§ AVAILABLE RECORDS:
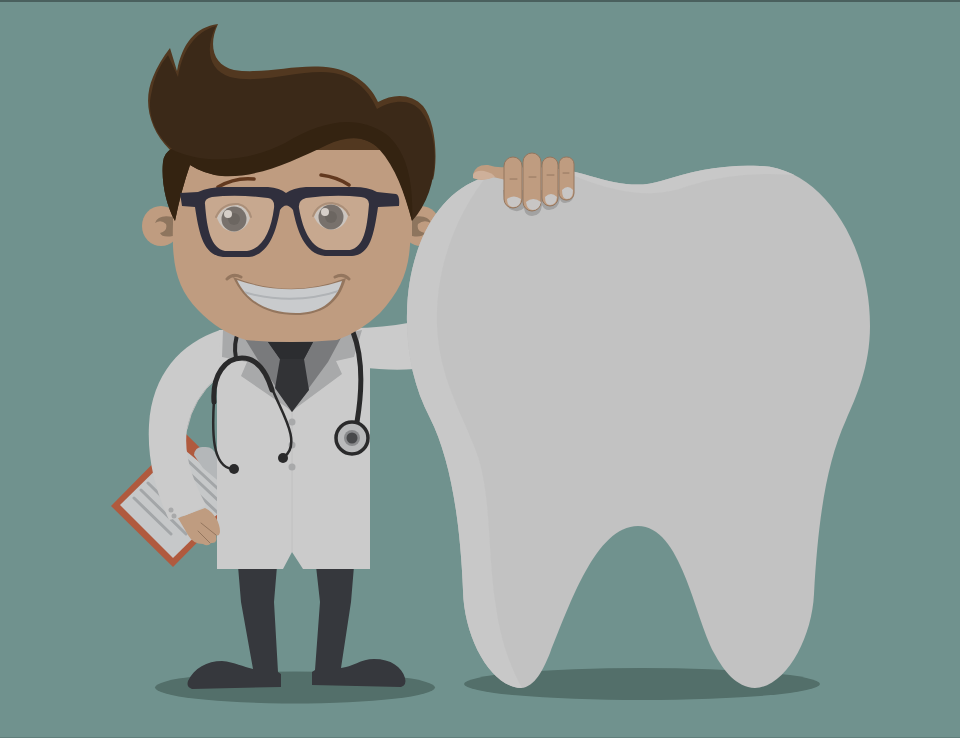
<!DOCTYPE html>
<html lang="en">
<head>
<meta charset="utf-8">
<title>Dentist with a giant tooth</title>
<style>
:root{--wall:#70928e;--edge:#4a605e;--shadow:#536f6a;--skin:#bf9c80;--skin-line:#94765e;--skin-dark:#8e755e;--hair:#3b2918;--hair-low:#342311;--hair-rim:#523820;--frame:#302f3d;--coat:#cbcbcb;--coat-fold:#a8a9aa;--shirt:#797a7c;--tie:#323336;--tube:#2a2a2b;--trousers:#36383d;--tooth:#c2c2c2;--tooth-light:#c8c8c8;--board:#b05a3e;--paper:#c6c8c9;--text-line:#a3a6a8}
html,body{margin:0;height:100%;overflow:hidden;background:var(--wall)}
svg{display:block;width:960px;height:738px}
.skin{fill:var(--skin)}.coat{fill:var(--coat)}.fold{fill:var(--coat-fold)}.hair{fill:var(--hair)}.rim{fill:var(--hair-rim)}.trousers{fill:var(--trousers)}.board{fill:var(--board)}.paper{fill:var(--paper)}.shadow{fill:var(--shadow)}.tie{fill:var(--tie)}.frame{fill:var(--frame)}
.stroke{fill:none;stroke-linecap:round;stroke-linejoin:round}
.tube{stroke:var(--tube)}.crease{stroke:var(--skin-line)}
</style>
</head>
<body>
<svg viewBox="0 0 960 738" role="img" aria-label="Smiling dentist in a white coat leaning on a giant tooth">
<defs>
<clipPath id="tooth-clip"><use href="#tooth-shape"/></clipPath>
<clipPath id="mouth-clip"><path d="M237 280Q290 298 342 281C335 304 318 313 296 313C270 313 248 303 237 280Z"/></clipPath>
<clipPath id="lens-clip"><path d="M200 204Q201 194 214 194H270Q280 195 278 208C275 234 265 252 247 253H224C207 251 203 232 200 204ZM296 208Q293 195 304 194H361Q374 194 373 205C370 232 366 249 351 252H325C309 250 300 233 296 208Z"/></clipPath>
</defs>

<rect id="wall" width="960" height="738" fill="var(--wall)"/>
<rect id="top-edge" width="960" height="2" fill="var(--edge)"/>
<rect id="bottom-edge" y="737" width="960" height="1" fill="#607f7b"/>

<g id="ground-shadows" class="shadow">
<ellipse cx="295" cy="687.500" rx="140" ry="16"/>
<ellipse cx="642" cy="684" rx="178" ry="16"/>
</g>

<g id="legs" class="trousers">
<path d="M238 566H277L274 602L278 672L281 674V687L192 689Q186 687 188 681C194 668 207 661 222 661C235 662 243 667 253 669L241 602Z"/>
<path d="M316 566H354L351 602L341 668C352 667 361 659 374 659C391 659 402 667 405 678Q407 685 401 687L312 685V672L315 670L320 602Z"/>
</g>

<g id="clipboard">
<path class="board" d="M184 432L246 493L173 567L111 506Z"/>
<path class="paper" d="M180 446L238 494L173 558L120 505Z"/>
<g class="stroke" stroke="var(--text-line)" stroke-width="3" stroke-linecap="butt">
<path d="M187 460L230 500M186 470L224 506M184 481L219 514M148 483L192 526M141 490L186 534M134 498L171 534"/>
</g>
<path d="M194 455Q195 446 204 447Q213 446 216 455L234 470L222 484L203 468Z" fill="#b4b7b9"/>
</g>

<g id="far-arm"><path class="coat" d="M352 328Q382 328 414 322V369Q390 371 360 367Z"/></g>

<g id="coat">
<path class="coat" d="M219 330H366L370 345V569H303L292 552L283 569H217V345Z"/>
<path d="M292 412V552" stroke="#c0c0c0" stroke-width="1"/>
<path fill="var(--shirt)" d="M238 334H346L335 363L292 412L250 366Z"/>
<path class="fold" d="M223 330L242 334L258 360L292 411L241 376L247 362L222 357ZM362 330L343 334L328 362L292 411L342 374L336 361L354 357Z"/>
<path class="tie" d="M268 342H313L304 359L309 390L292 412L275 388L280 359Z"/>
<path d="M268 342H313L304 359H280Z" fill="#2c2d30"/>
<g class="fold"><circle cx="292" cy="422" r="3.500"/><circle cx="292" cy="445" r="3.500"/><circle cx="292" cy="467" r="3.500"/></g>
</g>

<g id="near-arm">
<path class="skin" d="M178 518L205 508C215 513 220 523 220 532Q219 537 216 535Q218 544 211 543Q208 547 203 544Q193 544 188 535Z"/>
<path class="stroke crease" stroke-width="1" d="M201 523L216 535M198 531L210 543"/>
<path class="coat" d="M220 330C181 343 152 374 149 425C147 462 157 494 169 520Q189 516 206 505C191 477 181 448 189 421Q197 394 219 376Z"/>
<path class="stroke" stroke="#bcbcbc" stroke-width="1" d="M217 378Q193 398 187 429"/>
<g class="fold"><circle cx="171" cy="510" r="2.500"/><circle cx="174" cy="516" r="2.500"/></g>
</g>

<g id="stethoscope">
<path class="stroke tube" stroke-width="4" d="M239 330Q233 344 236 358"/>
<path class="stroke tube" stroke-width="5" d="M214 402C212 374 226 358 242 358C258 358 267 374 272 390M353 332C364 360 362 392 357 422"/>
<path class="stroke tube" stroke-width="2.500" d="M214 400C212 432 212 466 232 469M272 388C280 410 303 443 284 457"/>
<circle cx="234" cy="469" r="5" fill="var(--tube)"/><circle cx="283" cy="458" r="5" fill="var(--tube)"/>
<circle cx="352" cy="438" r="16" fill="#b9babb" stroke="var(--tube)" stroke-width="3.500"/>
<circle cx="352" cy="438" r="8" fill="#8a8b8d"/><circle cx="352" cy="438" r="5.500" fill="#48494b"/>
</g>

<g id="head">
<g id="ears">
<ellipse class="skin" cx="161" cy="226" rx="19" ry="20"/>
<ellipse class="skin" cx="421" cy="226" rx="19" ry="20"/>
<path d="M155 223Q158 214 173 217V236Q162 238 160 233Q168 231 166 224Q161 219 155 223ZM431 223Q428 214 412 217V236Q422 238 425 233Q416 231 418 224Q424 219 431 223Z" fill="var(--skin-dark)"/>
</g>
<path id="face" class="skin" d="M176 180C180 130 230 120 300 120C370 120 408 140 409 200C413 255 410 280 380 313Q360 332 337 340Q292 344 246 340Q219 332 198 310C170 281 170 250 176 180Z"/>
<g id="hair">
<path class="rim" d="M170 150C148 128 143 100 153 77Q159 62 170 48L177 71C182 44 195 27 218 24C208 45 213 65 234 70C265 75 300 62 333 68C358 73 372 88 378 102C394 93 412 94 423 106C436 122 438 160 433 180L405 150Z"/>
<path class="hair" d="M175 221C166 205 161 181 163 162Q164 153 172 149C154 134 147 112 151 95Q155 70 168 55L178 77C182 52 194 32 216 26C205 48 208 70 230 77C264 85 301 68 334 73C357 77 370 93 377 109C394 99 411 99 421 111C437 132 438 166 429 192Q423 209 412 221C406 197 399 175 386 156C374 140 357 134 337 140C300 155 264 176 222 176Q204 174 190 165Q181 191 175 221Z"/>
<path fill="var(--hair-low)" d="M171 149C203 165 248 162 285 143C322 120 358 114 386 134C406 150 414 180 412 221C404 192 396 168 379 149C365 135 347 136 327 145C291 162 258 178 222 176Q204 174 190 165Q181 191 175 221C166 205 161 181 163 162Q164 153 171 149Z"/>
</g>
<g id="eyes">
<path fill="#c5c7c8" d="M217 218Q222 205 238 205Q247 207 250 218Q246 231 233 232Q221 230 217 218ZM314 217Q318 205 332 204Q344 206 348 216Q344 229 331 230Q319 228 314 217Z"/>
<circle cx="234" cy="219" r="12.500" fill="#45484b"/><circle cx="331" cy="217" r="12.500" fill="#45484b"/>
<circle cx="234" cy="219" r="6" fill="#34373a"/><circle cx="331" cy="217" r="6" fill="#34373a"/>
<circle cx="228" cy="214" r="4" fill="#d6d8d9"/><circle cx="325" cy="212" r="4" fill="#d6d8d9"/>
<path class="stroke crease" stroke-width="2" d="M216 217Q222 203 238 204Q248 206 251 217M313 216Q318 203 332 203Q345 205 349 215"/>
<path class="stroke" stroke="#62391f" stroke-width="3.500" d="M218 187Q235 177 254 179M321 175Q337 177 349 185"/>
</g>
<g id="glasses">
<g clip-path="url(#lens-clip)" fill="#d8c1ac" opacity=".35"><rect x="195" y="190" width="184" height="68"/><path d="M243 190H282L244 256H204ZM344 190H378L338 256H303Z"/></g>
<path class="frame" fill-rule="evenodd" d="M180 193L198 192Q209 187 225 187H268Q280 188 286 193Q293 188 306 187H354Q368 187 377 192L396 194Q400 195 399 206L378 207C374 235 370 255 352 256H325C304 254 297 229 293 210Q286 201 280 210C276 233 268 255 249 257H223C203 255 199 233 195 207L182 206ZM205 204C207 230 211 248 225 251H247C262 249 271 232 274 208Q275 199 268 198Q237 194 212 197Q204 199 205 204ZM299 208C303 232 312 248 326 250H350C364 247 367 229 369 204Q369 198 361 197Q335 194 306 198Q298 200 299 208Z"/>
</g>
<g id="smile">
<path fill="var(--skin-line)" d="M233 277Q290 300 346 278C339 305 320 315 296 315C268 315 245 304 233 277Z"/>
<g clip-path="url(#mouth-clip)"><rect x="230" y="275" width="120" height="42" fill="#c9cbcd"/><path class="stroke" stroke="#b0b3b6" stroke-width="2" d="M240 291Q292 307 342 290"/></g>
<path class="stroke" stroke="var(--skin-line)" stroke-width="3" d="M227 279Q233 273 241 277M335 277Q343 273 349 279"/>
</g>
</g>

<g id="tooth">
<path id="tooth-shape" fill="var(--tooth)" d="M407 313C408 253 433 198 477 180C512 161 555 166 590 176C617 184 639 188 661 181C692 171 724 164 760 166C821 168 870 242 870 326C870 367 856 397 846 420C826 464 818 521 814 594C812 638 786 687 755 688C736 687 724 671 714 653C694 615 681 526 638 526C596 526 570 604 550 653C543 670 535 687 521 688C492 687 464 640 463 590C460 517 450 458 430 418C414 387 406 352 407 313Z"/>
<g clip-path="url(#tooth-clip)" fill="var(--tooth-light)">
<path d="M400 150H510C462 196 435 260 437 325C439 377 460 409 476 451C492 494 487 553 496 607C501 643 511 668 523 690H440L390 420Z"/>
<path d="M570 165Q640 196 686 171Q760 154 806 176Q740 169 688 186Q641 205 570 174Z"/>
</g>
</g>

<g id="resting-hand">
<path fill="#a2a2a2" d="M503 190H574Q575 203 565 203Q561 203 560 199Q558 210 549 210Q544 210 542 205Q541 216 532 216Q525 216 524 208Q519 213 512 210Q504 207 503 190Z"/>
<path class="skin" d="M473 174Q476 164 488 165Q497 168 506 167V180L493 177Q482 182 473 178Z"/>
<path fill="#ceb09a" d="M473 175Q475 170 484 171Q493 173 495 177Q482 182 473 178Z"/>
<g class="skin" stroke="var(--skin-line)" stroke-width="1">
<rect x="559" y="157" width="15" height="43" rx="7"/>
<rect x="542" y="157" width="16" height="49" rx="8"/>
<rect x="523" y="153" width="18" height="58" rx="9"/>
<rect x="504" y="157" width="18" height="51" rx="9"/>
</g>
<g fill="#c8c6c5">
<path d="M507 199Q514 194 521 199Q520 207 514 207Q507 207 507 199ZM526 202Q533 196 541 202Q539 210 533 210Q527 210 526 202ZM545 197Q551 191 557 197Q556 205 550 205Q545 205 545 197ZM562 190Q568 184 573 190Q573 199 567 199Q562 199 562 190Z"/>
</g>
<path class="stroke crease" stroke-width="1" d="M510 179H517M529 177H536M547 175H554M563 173H569"/>
</g>
</svg>
</body>
</html>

§ DESCRIPTION OF THE TASK: Where a line in the material above holds "text", copy that line.

§ ANSWER:
:root{--wall:#70928e;--edge:#4a605e;--shadow:#536f6a;--skin:#bf9c80;--skin-line:#94765e;--skin-dark:#8e755e;--hair:#3b2918;--hair-low:#342311;--hair-rim:#523820;--frame:#302f3d;--coat:#cbcbcb;--coat-fold:#a8a9aa;--shirt:#797a7c;--tie:#323336;--tube:#2a2a2b;--trousers:#36383d;--tooth:#c2c2c2;--tooth-light:#c8c8c8;--board:#b05a3e;--paper:#c6c8c9;--text-line:#a3a6a8}
<g class="stroke" stroke="var(--text-line)" stroke-width="3" stroke-linecap="butt">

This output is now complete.